- Edit the audio and get the final audio track sorted so that’s locked. This is necessary if you’re going to time the sketches to the speech.
- Once the audio is locked, bring in all the video and place the clips in line with audio. None of the sketches work timing wise with the video.
- You spend a load of time aligning the sketches by freezing and holding frames, this makes it look like I’ve stopped sketching whilst I continue to talk, then continue playing it for the next point.
- At the end of the first pass of this, 80% of the content works but some of it doesn’t, so… you go back to sketching and sketch those sections again, this time either being more pronounced with certain aspects or doing better drawings. I had to do this for the first minute of the video and the last 30 seconds.
- Once all the audio and video is lined up, export and edit and watch it on a large screen, when you watch content, you tend to notice things you wouldn’t notice whilst in an editing frame of mind.
- Send the video to a few trusted friends and reviewers to give you honest feedback. I sent the video to 4 people. Got really valuable feedback so again, made more edits and went back to sketchpad again. Once a video is live, that’s it you can’t update it or take it back so really worthwhile making sure you’re as happy as you can be with the content. That doesn’t mean perfectionism but I think it’s important to make sure you’ve had the chance to reflect on your own mistakes before the whole world does, and if you look real close this video has a ton of mistakes some of which I just decided the fix wasn’t worth the value add.
- Okay you have an edit ready for YouTube, I usually upload to YouTube then watch it back from YouTube one more time. On this pass, my girlfriend suggested zooming into certain sections to make them easier to see so, yep back to edit. Small changes like this sound small and easy to do but in the context of a video with hundreds of edit points it always takes longer than you think it will.
- I finally have an edit I’m happy with. You can see this 8 step process below initially at 1x for about a minute then sped up 10x after.
Okay, the final bit is just the YouTube upload and we have the video. I purposefully took screenshots and recordings as I went along for my personal benefit to log the process but also as a reference if anyone asks how the process works.
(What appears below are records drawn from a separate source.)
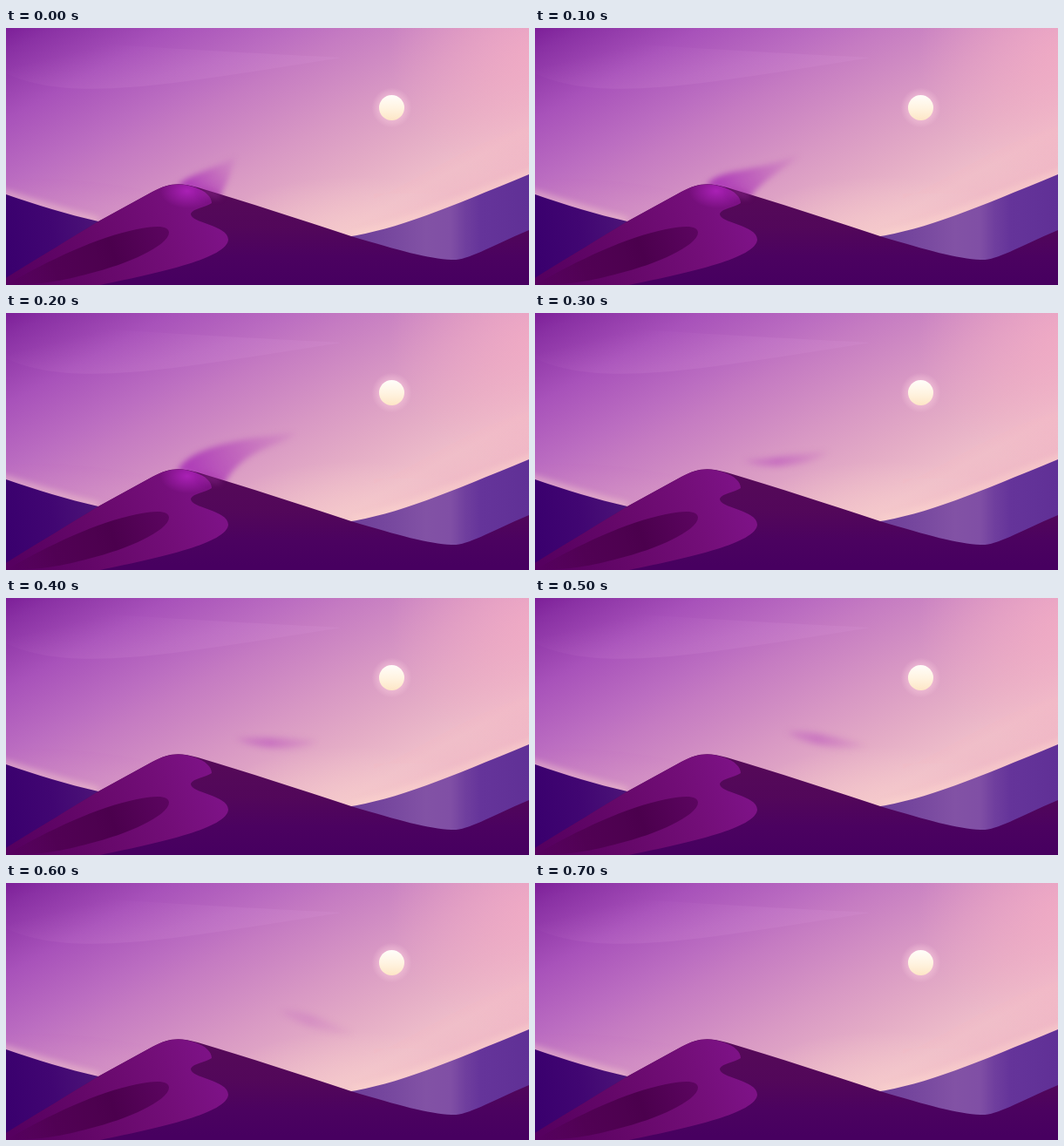
These frames come from a looping animation (600 px wide and 295 px high, 1.4 s). An HTML page with a canvas:

```html
<!DOCTYPE html>
<html lang="en">
<head>
<meta charset="utf-8">
<title>Desert dune</title>
<style>
html, body { margin: 0; width: 100%; height: 100%; overflow: hidden; background: #c77cc2; }
canvas { display: block; width: 600px; height: 295px; }
</style>
</head>
<body>
<canvas id="stage" width="600" height="295"></canvas>
<script>
const W = 600, H = 295, LOOP = 1400, STEP = 100;
const ctx = document.getElementById('stage').getContext('2d');

const skyEdge = new Path2D('M-10 188 C30 201 70 214 106 222 M396 239 C450 229 510 202 610 164');
const leftHill = new Path2D('M0 191 C35 203 70 214 106 222 L130 295 H0 Z');
const rightHill = new Path2D('M390 240 C450 231 505 207 600 168 V295 H390 Z');
const dune = new Path2D('M0 287 C50 256 85 235 106 222 L168 188 C185 179 197 176 220 183 C280 201 335 219 396 239 C450 255 485 265 511 266 C530 267 550 253 600 232 V295 H0 Z');
const face = new Path2D('M0 287 C50 256 85 235 106 222 L168 188 C185 179 198 177 217 183 C229 187 236 194 236 201 C228 206 215 207 212 213 C211 224 255 226 255 243 C253 264 180 280 108 295 H0 Z');
const hollow = new Path2D('M0 295 C50 266 105 240 150 231 C174 226 187 227 187 235 C186 250 140 271 95 282 C65 290 40 295 0 295 Z');

const plumes = [
  'M196 181 C210 168 235 163 264 147 C259 162 255 178 243 197 Z',
  'M196 181 C210 161 250 166 304 145 C288 162 262 172 245 197 Z',
  'M196 181 C213 153 265 145 332 137 C320 154 272 152 250 198 Z'
].map(d => new Path2D(d));

function blend(x0, y0, x1, y1, stops) {
  const g = ctx.createLinearGradient(x0, y0, x1, y1);
  stops.forEach(([p, c]) => g.addColorStop(p, c));
  return g;
}

function fill(path, style) {
  ctx.fillStyle = style;
  ctx.fill(path);
}

function glow(x, y, rx, ry, rgb, alpha, core = 0) {
  ctx.save();
  ctx.translate(x, y);
  ctx.scale(rx, ry);
  const g = ctx.createRadialGradient(0, 0, core, 0, 0, 1);
  g.addColorStop(0, `rgba(${rgb},${alpha})`);
  g.addColorStop(0.5, `rgba(${rgb},${alpha * 0.5})`);
  g.addColorStop(1, `rgba(${rgb},0)`);
  ctx.fillStyle = g;
  ctx.fillRect(-1, -1, 2, 2);
  ctx.restore();
}

function soft(radius, draw) {
  ctx.save();
  ctx.filter = `blur(${radius}px)`;
  draw();
  ctx.restore();
}

function drawSky() {
  ctx.fillStyle = blend(0, 0, 204, 375, [
    [0, '#7c1f98'], [0.06, '#8a31a4'], [0.215, '#a852ba'], [0.37, '#bb6dc1'],
    [0.45, '#c57bc2'], [0.64, '#d898c4'], [0.78, '#e4acc6'], [0.91, '#efbfca'], [1, '#f0b9c6']
  ]);
  ctx.fillRect(0, 0, W, H);
  glow(610, 30, 170, 150, '245,172,196', 0.75);
  glow(400, 245, 170, 75, '248,206,204', 0.7);

  // Thin cloud veils
  fill(new Path2D('M0 52 C45 73 105 74 200 62 C270 53 325 43 385 34 C270 28 100 20 0 8 Z'),
    blend(100, 22, 112, 71, [[0, 'rgba(225,160,225,0)'], [1, 'rgba(225,160,225,.13)']]));
  fill(new Path2D('M0 174 C45 170 95 174 160 186 L110 222 L0 192 Z'),
    blend(0, 172, 0, 205, [[0, 'rgba(190,105,190,.13)'], [1, 'rgba(225,160,205,.1)']]));
  fill(new Path2D('M422 196 C470 177 525 135 600 113 V190 H422 Z'),
    blend(500, 140, 530, 195, [[0, 'rgba(246,180,190,.22)'], [1, 'rgba(246,190,195,0)']]));

  soft(4, () => {
    ctx.strokeStyle = 'rgba(255,220,208,.65)';
    ctx.lineWidth = 6;
    ctx.stroke(skyEdge);
  });
}

function drawSun() {
  glow(442.5, 91.5, 23, 23, '250,205,222', 0.65, 0.5);
  const disc = new Path2D();
  disc.arc(442.5, 91.5, 14.5, 0, Math.PI * 2);
  fill(disc, blend(0, 77, 0, 106, [[0, '#fffdfa'], [0.5, '#fff4e2'], [1, '#fde6c6']]));
}

function drawHills() {
  fill(leftHill, blend(0, 240, 106, 225, [[0, '#3a006e'], [0.5, '#410672'], [1, '#4c1478']]));
  fill(rightHill, blend(396, 0, 600, 0, [
    [0, '#6c3d98'], [0.2, '#76479e'], [0.42, '#8252a5'], [0.56, '#804fa5'],
    [0.64, '#703f9e'], [0.73, '#65349a'], [1, '#603096']
  ]));
}

function drawDune() {
  fill(dune, blend(0, 180, 0, 290, [[0, '#560a58'], [0.45, '#52075a'], [0.75, '#4b0260'], [1, '#470060']]));
  fill(face, blend(10, 285, 235, 205, [[0, '#560060'], [0.4, '#66086a'], [0.75, '#730e78'], [1, '#7d1286']]));
  fill(hollow, blend(0, 295, 187, 232, [[0, 'rgba(76,0,78,0)'], [0.3, 'rgba(76,0,78,.75)'], [0.65, '#4b004d'], [1, '#5c0560']]));
}

function drawPlume(i) {
  const tipX = [262, 300, 328][i], tipY = [150, 147, 138][i];
  soft(3.2, () => fill(plumes[i], blend(218, 188, tipX, tipY, [
    [0, 'rgba(170,52,182,.88)'], [0.45, 'rgba(184,82,186,.7)'], [1, 'rgba(195,105,190,.22)']
  ])));
}

function drawSheen() {
  ctx.save();
  ctx.clip(face);
  glow(208, 187, 31, 20, '172,34,184', 0.95);
  ctx.restore();
  soft(3, () => {
    ctx.fillStyle = 'rgba(160,48,160,.35)';
    ctx.beginPath();
    ctx.ellipse(235, 190, 13, 5, 0.3, 0, Math.PI * 2);
    ctx.fill();
  });
}

// The loose cloud drifts right, shrinks and fades.
function drawCloud(k) {
  const x = 288 + 23 * k, y = 168 - 2.6 * k;
  const w = 49 - 1.5 * k, h = 12 - 0.5 * k;
  const alpha = [0.62, 0.58, 0.52, 0.24][k];
  ctx.save();
  ctx.translate(x, y);
  ctx.rotate(-0.08 + 0.11 * k);
  const body = new Path2D(`M${-w} ${-h * 0.25} C${-w * 0.6} ${-h * (0.1 + 0.35 * k)} ${w * 0.3} ${-h * 0.5} ${w} ${-h * 0.4 + 2 * k} C${w * 0.6} ${h * 0.9} ${-w * 0.6} ${h * 0.9} ${-w} ${-h * 0.25} Z`);
  soft(3.5, () => fill(body, blend(-w, 0, w, 0, [
    [0, `rgba(186,82,188,${alpha * 0.5})`], [0.4, `rgba(186,82,188,${alpha})`], [1, `rgba(200,110,190,${alpha * 0.35})`]
  ])));
  ctx.restore();
}

function draw(now) {
  const step = Math.floor((now % LOOP) / STEP);
  ctx.clearRect(0, 0, W, H);
  drawSky();
  drawSun();
  drawHills();
  if (step < 3) drawPlume(step);
  else if (step < 7) drawCloud(step - 3);
  drawDune();
  if (step < 3) drawSheen();
}

const start = performance.now();
function tick() {
  draw(performance.now() - start);
  requestAnimationFrame(tick);
}
tick();
</script>
</body>
</html>
```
Time. I had 5 clear days to do this. That played an important role in maintaining a sense of momentum and also progress. Bizarrely most of the progress involved the age old cliche of failing fast, realising your mistakes and then having another go. The digital nature of the way I did it allowed for a much higher tolerance of mistakes. That said some mistakes you just have to work with, the most obvious one when I drew the circle off the frame in the analytical workflow, then noticed too late in the edit to do anything about it, facepalm!
Tools. I used many tools, and I’m probably missing others. It can be done on a much leaner setup, for example, writing and storyboarding could have been done in a notepad, your phone can capture really great audio for narrations if you get yourself isolated from other sounds. The sketching can be done on paper and filmed using a basic phone tripod, and lastly, you could edit and clean the audio on a modern smartphone with free or really cheap apps, it just takes time, but if you plan around it the result is the same. It would be a mistake to read this blog and go out and start using the exact same tools to try this on an idea of your own unless you already knew how to use the majority of the tools.
Reach out if you have questions.